As I continue working with women who are obese who have mobility limitations, new issues and barriers become evident on an almost daily basis. We discuss weight loss, along with food purchase education and making healthy choices based on reading food labels, which can be challenging for some. For example, we practice how to read food labels, and calculate the amounts of fat, sodium, and fiber, depending on their individual needs.
I realize that if I did not have four years of nutrition classes as an undergraduate, as well as another 2 years of dietetics, I, too, would be lost.
The confusion begins with serving size and determining how much is needed to reach a desired fiber intake. (Dietary fiber intake for persons with or without disabilities, according to the American Dietetics Association, should range from 25 to 35 grams per day, but there are instances where additional fiber may be needed.) A slice of bread can range from 36 to 43 grams, and the amount of fiber from 2 to 5 grams per slice/serving. This can become difficult to calculate, but one may actually need to ingest more servings of bread for some brands than others to ingest equivalent amounts of fiber. Therefore, one can eat less, but still meet his or her suggested fiber intake for good health.

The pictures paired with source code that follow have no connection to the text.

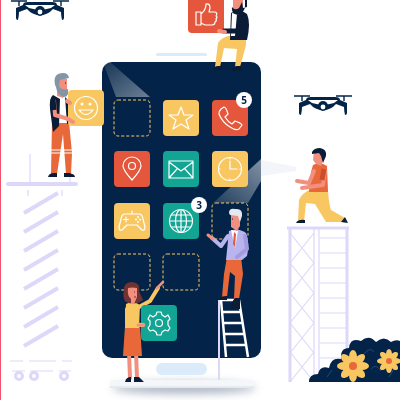
<!DOCTYPE html>
<html lang="en">
<head>
<meta charset="utf-8">
<title>Building a mobile app</title>
<style>
:root{--navy:#032448;--ink:#0b1c36;--red:#e4573d;--yellow:#f9c762;--green:#12a594;--orange:#e8683a;--lilac:#dcd8fa;--pale:#dcebfa;--skin:#f2907f;--skin-dark:#d96f68;--grey:#8496a6;--white:#fff}
html,body{margin:0;width:400px;height:400px;overflow:hidden;background:var(--white)}
svg{display:block}
.navy{fill:var(--navy)}.ink{fill:var(--ink)}.red{fill:var(--red)}.yellow{fill:var(--yellow)}.green{fill:var(--green)}.orange{fill:var(--orange)}.lilac{fill:var(--lilac)}.pale{fill:var(--pale)}.skin{fill:var(--skin)}.shade{fill:var(--skin-dark)}.grey{fill:var(--grey)}.white{fill:var(--white)}
.icon{fill:none;stroke:var(--white);stroke-width:1.2;stroke-linecap:round;stroke-linejoin:round}
.slot{fill:none;stroke:var(--yellow);stroke-width:1;stroke-dasharray:3 2}
.frame{fill:none;stroke:var(--lilac);stroke-width:3}
.thin{fill:none;stroke:var(--lilac);stroke-width:1.2}
.limb{fill:none;stroke-linecap:round;stroke-linejoin:round}
.badge{font:700 10px "Open Sans",sans-serif;fill:var(--navy);text-anchor:middle}
</style>
</head>
<body>
<svg width="400" height="400" viewBox="0 0 400 400" role="img" aria-label="People and drones assembling app icons on a giant phone">
<defs>
<rect id="tile" width="36" height="36" rx="4"/>
<linearGradient id="beam-left" x1="0" y1="0" x2="1" y2="1"><stop offset="0" stop-color="#fff" stop-opacity=".08"/><stop offset="1" stop-color="#fff" stop-opacity=".42"/></linearGradient>
<linearGradient id="beam-right" x1="1" y1="0" x2="0" y2="1"><stop offset="0" stop-color="#fff" stop-opacity=".5"/><stop offset="1" stop-color="#fff" stop-opacity=".12"/></linearGradient>
<filter id="soft" x="-20%" y="-100%" width="140%" height="300%"><feGaussianBlur stdDeviation="4"/></filter>
<g id="drone">
<path class="navy" d="M-17-4Q-17-7-12-7H12Q17-7 17-4L24-1V9Q24 11 22 11Q21 6 21 3L13 0Q8 6 0 6Q-8 6-13 0L-21 3Q-21 6-22 11Q-24 11-24 9V-1Z"/>
<path fill="#fff" d="M-15-4H15L11-1Q0 2-11-1Z"/>
<circle class="navy" cy="2" r="5"/><circle cy="3" r="2.4" fill="#fff"/>
<path d="M-29-8H-13M13-8H29M-21-8V-3M21-8V-3" stroke="#032448" stroke-width="1.4" fill="none"/>
</g>
<g id="flower">
<g id="petals"><ellipse cy="-9" rx="4" ry="7"/><ellipse cy="9" rx="4" ry="7"/></g>
<use href="#petals" transform="rotate(45)"/><use href="#petals" transform="rotate(90)"/><use href="#petals" transform="rotate(135)"/>
<circle r="4" fill="#e8683a"/>
</g>
<path id="rung" d="M24 0L58-20" />
<path id="brace" d="M290 0L314 30M314 0L290 30"/>
</defs>

<rect width="400" height="400" class="white"/>
<rect width="1" height="400" fill="#f2526b"/>

<g id="scissor-lift">
<rect class="lilac" x="6" y="182" width="72" height="4" rx="2"/>
<path class="thin" d="M30 186V154M70 186V176M28 190V196M62 190V196"/>
<g stroke="#dcd8fa" stroke-width="4" fill="none">
<use href="#rung" y="213"/><use href="#rung" y="232"/><use href="#rung" y="251"/><use href="#rung" y="270"/><use href="#rung" y="289"/><use href="#rung" y="308"/><use href="#rung" y="327"/><use href="#rung" y="346"/>
</g>
<path class="thin" d="M10 361H23M29 361H56M62 361H72M12 371H25M30 371H53M59 371H71"/>
<g class="frame"><circle cx="19" cy="376" r="3.5"/><circle cx="34" cy="376" r="3.5"/><circle cx="64" cy="376" r="3.5"/></g>
</g>

<g id="scaffold">
<path class="frame" d="M287 228H349M290 228V382M347 228V382"/>
<path class="thin" d="M314 228V382M319 228V382"/>
<g class="thin"><use href="#brace" y="233"/><use href="#brace" y="263"/><use href="#brace" y="293"/><use href="#brace" y="323"/><use href="#brace" y="352"/></g>
<path class="thin" d="M320 238H346M320 253H346M320 268H346M320 283H346M320 298H346M320 313H346M320 328H346M320 343H346M320 358H346M320 373H346"/>
</g>

<g id="bush">
<path class="navy" d="M309 382Q309 374 318 374Q320 365 329 368Q331 357 341 359Q340 348 349 348Q350 337 361 341Q369 334 376 342Q384 335 391 342Q396 339 400 341V382Z"/>
<path d="M327 377L332 370M363 355Q370 346 374 352M371 369Q376 363 381 371M389 377L394 369" stroke="#26486d" fill="none"/>
<use href="#flower" class="yellow" x="353" y="366"/>
<use href="#flower" class="yellow" transform="translate(389 361) scale(.75)"/>
</g>

<g id="phone">
<ellipse cx="184" cy="388" rx="72" ry="6" fill="#9aa4b5" opacity=".8" filter="url(#soft)"/>
<rect x="110" y="380" width="144" height="8" rx="1" fill="#f5f6fa"/><path d="M110 387H254" stroke="#d8dce6"/>
<rect class="pale" x="156" y="53" width="51" height="3" rx="1.5"/>
<rect class="navy" x="102" y="62" width="159" height="296" rx="10"/>
<rect class="pale" x="156" y="363" width="51" height="12" rx="6"/>
<path d="M104 65Q106 62 110 62L150 97H116Z" fill="url(#beam-left)"/>
<path d="M261 159L213 203H248L261 181Z" fill="url(#beam-right)"/>
<path d="M261 160L296 167V171L261 176Z" fill="#f4f4fb"/>
</g>

<g id="empty-slots" class="slot">
<use href="#tile" x="114" y="100"/><use href="#tile" x="212" y="203"/><use href="#tile" x="114" y="254"/><use href="#tile" x="163" y="254"/>
</g>

<g id="app-icons">
<g transform="translate(163 100)"><use href="#tile" class="yellow"/><path class="icon" d="M18 7L21 15L30 15L23 20L26 29L18 24L10 29L13 20L6 15L15 15Z"/></g>
<g transform="translate(212 100)"><use href="#tile" class="red"/><path class="icon" d="M9 9L12 7Q14 7 16 14L13 17Q16 22 20 24L23 21Q29 23 30 25L27 29Q24 31 18 27Q10 22 7 14Q7 11 9 9Z"/></g>
<g transform="translate(114 151)"><use href="#tile" class="red"/><path class="icon" d="M18 29Q9 19 9 15A9 9 0 0 1 27 15Q27 19 18 29Z"/><circle class="icon" cx="18" cy="15" r="3.5"/></g>
<g transform="translate(163 151)"><use href="#tile" class="green"/><path class="icon" d="M6 10H30V27H6ZM6 11L18 20L30 11M6 27L14 18M30 27L22 18"/></g>
<g transform="translate(212 151)"><use href="#tile" class="yellow"/><circle class="icon" cx="18" cy="18" r="11.5"/><path class="icon" d="M18 10V18H25M18 7V8M18 28V29M7 18H8M28 18H29"/></g>
<g transform="translate(114 203)"><use href="#tile" class="yellow"/><path class="icon" d="M11 11H25Q28 11 29 16L31 24Q31 28 28 27L23 22H13L8 27Q5 28 5 24L7 16Q8 11 11 11ZM18 11V8M12 14V19M9.500 16.500H14.500"/><g class="white"><circle cx="24" cy="14" r="1"/><circle cx="24" cy="19" r="1"/><circle cx="22" cy="16.500" r="1"/><circle cx="26" cy="16.500" r="1"/></g></g>
<g transform="translate(163 203)"><use href="#tile" class="green"/><circle class="icon" cx="18" cy="18" r="11.500"/><ellipse class="icon" cx="18" cy="18" rx="5.500" ry="11.500"/><path class="icon" d="M18 7V29M7 18H29M9 12H27M9 24H27"/></g>
</g>

<g id="badges">
<circle class="white" cx="244" cy="100" r="8"/><text class="badge" x="244" y="104">5</text>
<circle class="white" cx="199" cy="205" r="8"/><text class="badge" x="199" y="209">3</text>
</g>

<use href="#drone" x="40" y="9"/>
<use href="#drone" x="323" y="104"/>

<g id="man-with-smiley">
<path class="orange" d="M52 122H69L72 153L71 174H66L63 134L57 174H51Z"/>
<path d="M50 150H73M51 153H72" stroke="#fff" stroke-width="1"/>
<path class="ink" d="M48 177Q49 173 54 173H57V177ZM64 177V173H69Q75 174 75 177Z"/>
<path class="white" d="M55 96L66 97L69 123H53Z"/>
<path class="ink" d="M53 95Q49 98 50 109L53 132L59 126L60 99ZM65 97L70 102L71 123L67 124Z"/>
<path class="limb" d="M54 101L55 115L72 120" stroke="#f2907f" stroke-width="4"/>
<path d="M53 99L54 110" stroke="#0b1c36" stroke-width="5"/>
<path class="skin" d="M57 79H67V92L63 98L57 96Z"/>
<path class="grey" d="M55 85Q53 77 58 74Q68 71 69 78L60 80L59 86Q62 91 68 89Q69 97 64 97Q57 95 56 87Z"/>
<path d="M65 83H66" stroke="#0b1c36"/>
<g transform="translate(68 90)"><use href="#tile" class="yellow"/><circle class="icon" cx="18" cy="18" r="11.500"/><path class="icon" d="M11 20Q18 29 25 20Z"/><g class="white"><circle cx="14" cy="14" r="1.500"/><circle cx="22" cy="14" r="1.500"/></g></g>
<path class="limb" d="M68 119L73 122M67 101L70 103" stroke="#f2907f" stroke-width="4"/>
</g>

<g id="man-with-thumb">
<path class="yellow" d="M228 36H246V45L240 67H235L237 49L224 48L220 67H215L218 43Q221 38 228 36Z"/>
<path class="ink" d="M213 70Q214 66 218 66H222V70ZM231 71Q233 67 236 66H241V71Z"/>
<path class="ink" d="M231 13Q240 8 247 14Q251 23 247 40H230Z"/>
<path class="white" d="M232 13L237 14L235 36H231Z"/>
<path class="skin" d="M233-1H243V9L238 15L233 11Z"/>
<path class="ink" d="M231-2H247V7L243 8L242 2L239 8Q235 11 232 7Q231 14 238 15Q245 12 245 6V-2Z"/>
<g transform="translate(188 -3)"><use href="#tile" class="red"/><path class="icon" d="M8 15H13V28H8ZM13 17Q18 13 18 7Q22 6 22 11L21 15H27Q30 16 28 19Q30 20 28 22Q29 24 27 25Q27 28 24 28H17L13 26"/></g>
<path class="limb" d="M245 18L241 31L224 31" stroke="#0b1c36" stroke-width="5"/>
<path class="limb" d="M219 31L225 32" stroke="#f2907f" stroke-width="4"/>
</g>

<g id="kneeling-man">
<path class="yellow" d="M311 189L328 191Q329 204 331 210L345 218V222H326L315 204L306 203L304 222H298L299 200Q302 193 311 189Z"/>
<path class="ink" d="M296 223Q298 219 305 220V223ZM341 222L345 217L348 223Z"/>
<path class="orange" d="M313 165Q320 161 327 166L328 192H309Q310 181 311 172Z"/>
<path class="limb" d="M314 171L309 183L297 181M325 171L323 185L302 188" stroke="#f2907f" stroke-width="4"/>
<path d="M324 169L322 180" stroke="#cc4c30" stroke-width="5"/>
<path class="skin" d="M314 151H323V161L321 166L316 164L313 160Z"/>
<path class="ink" d="M312 152Q314 148 320 148Q327 149 326 156L323 163L321 156L319 153L312 154Z"/>
</g>

<g id="step-ladder">
<path d="M219 299V380" stroke="#dcd8fa" stroke-width="2"/>
<path d="M221 300H239L248 357H227Z" fill="#032448"/>
<path d="M220 300H240M222 312H241M223 323H243M224 334H245M226 345H246M221 300L226 357M239 300L248 357" fill="none" stroke="#fff" stroke-width="2.500"/>
</g>

<g id="man-on-ladder">
<path class="orange" d="M227 257H241L243 274L239 299H234L235 276L230 272L227 297H222L224 274Z"/>
<path class="ink" d="M217 300Q220 296 227 296V300ZM230 309Q232 301 235 298H240V309Z"/>
<path fill="#b9b4ee" d="M229 231Q238 227 246 233Q250 243 247 256L242 260H226Z"/>
<path class="white" d="M231 230L238 231L235 248Z"/><path class="red" d="M234 232L236 234L235 247L233 244Z"/>
<path class="limb" d="M228 236L221 246L212 238" stroke="#b9b4ee" stroke-width="4"/>
<path class="limb" d="M213 239L208 235" stroke="#f2907f" stroke-width="3"/>
<path class="limb" d="M245 236L247 249L237 257" stroke="#a29cdf" stroke-width="4"/>
<path class="skin" d="M231 214H240V226L237 231L231 227Z"/>
<path fill="#e6e8f0" d="M229 213Q229 208 235 209Q243 208 242 216L240 222L238 216L230 215Z"/>
<path d="M232 219H233" stroke="#0b1c36"/>
</g>

<g id="woman-with-gear">
<path class="limb" d="M129 352L130 378M136 352L137 378" stroke="#f2907f" stroke-width="4"/>
<path class="ink" d="M125 382Q126 377 131 377V382ZM134 377H139L144 382H134Z"/>
<path class="orange" d="M125 326H140L142 356H123Z"/>
<path class="yellow" d="M126 304Q133 300 140 305L139 328H125Z"/>
<path class="limb" d="M139 307L150 301L158 288" stroke="#f9c762" stroke-width="4"/>
<path class="limb" d="M157 288L163 282" stroke="#f2907f" stroke-width="2.500"/>
<path fill="#713332" d="M124 290Q124 282 132 282Q141 283 139 291L143 300Q135 306 126 302Q122 298 124 290Z"/>
<path class="skin" d="M128 288Q132 287 137 288V297L134 304H131V299Q127 296 128 288Z"/>
<path d="M134 292H135M134 297H136" stroke="#713332"/>
<g transform="translate(141 305)"><use href="#tile" class="green"/><circle class="icon" cx="18" cy="18" r="3.500"/><path class="icon" d="M16 7H20L21 10L24 12L27 10L29 14L27 16V20L29 23L27 26L24 25L21 27L20 30H16L15 27L12 25L9 26L7 23L9 20V16L7 14L9 10L12 12L15 10Z"/></g>
<path class="limb" d="M127 309L127 324L143 325" stroke="#f9c762" stroke-width="4"/>
<path class="limb" d="M138 325L144 325" stroke="#f2907f" stroke-width="3"/>
</g>
</svg>
</body>
</html>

Ultimately, for weight loss to occur, one should consume less than he or she expends. A simple math equation can help:
Caloric Expenditure - Caloric Intake = should equal a positive number
Suggested high-fiber breads and cereals:
Thomas Light MultiGrain English Muffin: 8 grams of fiber per 57 grams of food (whole muffin)
Natural Ovens 100% Whole Grain Bread: 4 grams of fiber per 36 grams of food (1 slice)
Jewel Bran Flakes: 5 grams of fiber per 3/4 cup of cereal
Grape Nuts: 6 grams of fiber per 1/2 cup of cereal
All-Bran: 10 grams of fiber per 1/2 cup of cereal
Please send your comments and feedback to Valerie Lawson at email@example.com.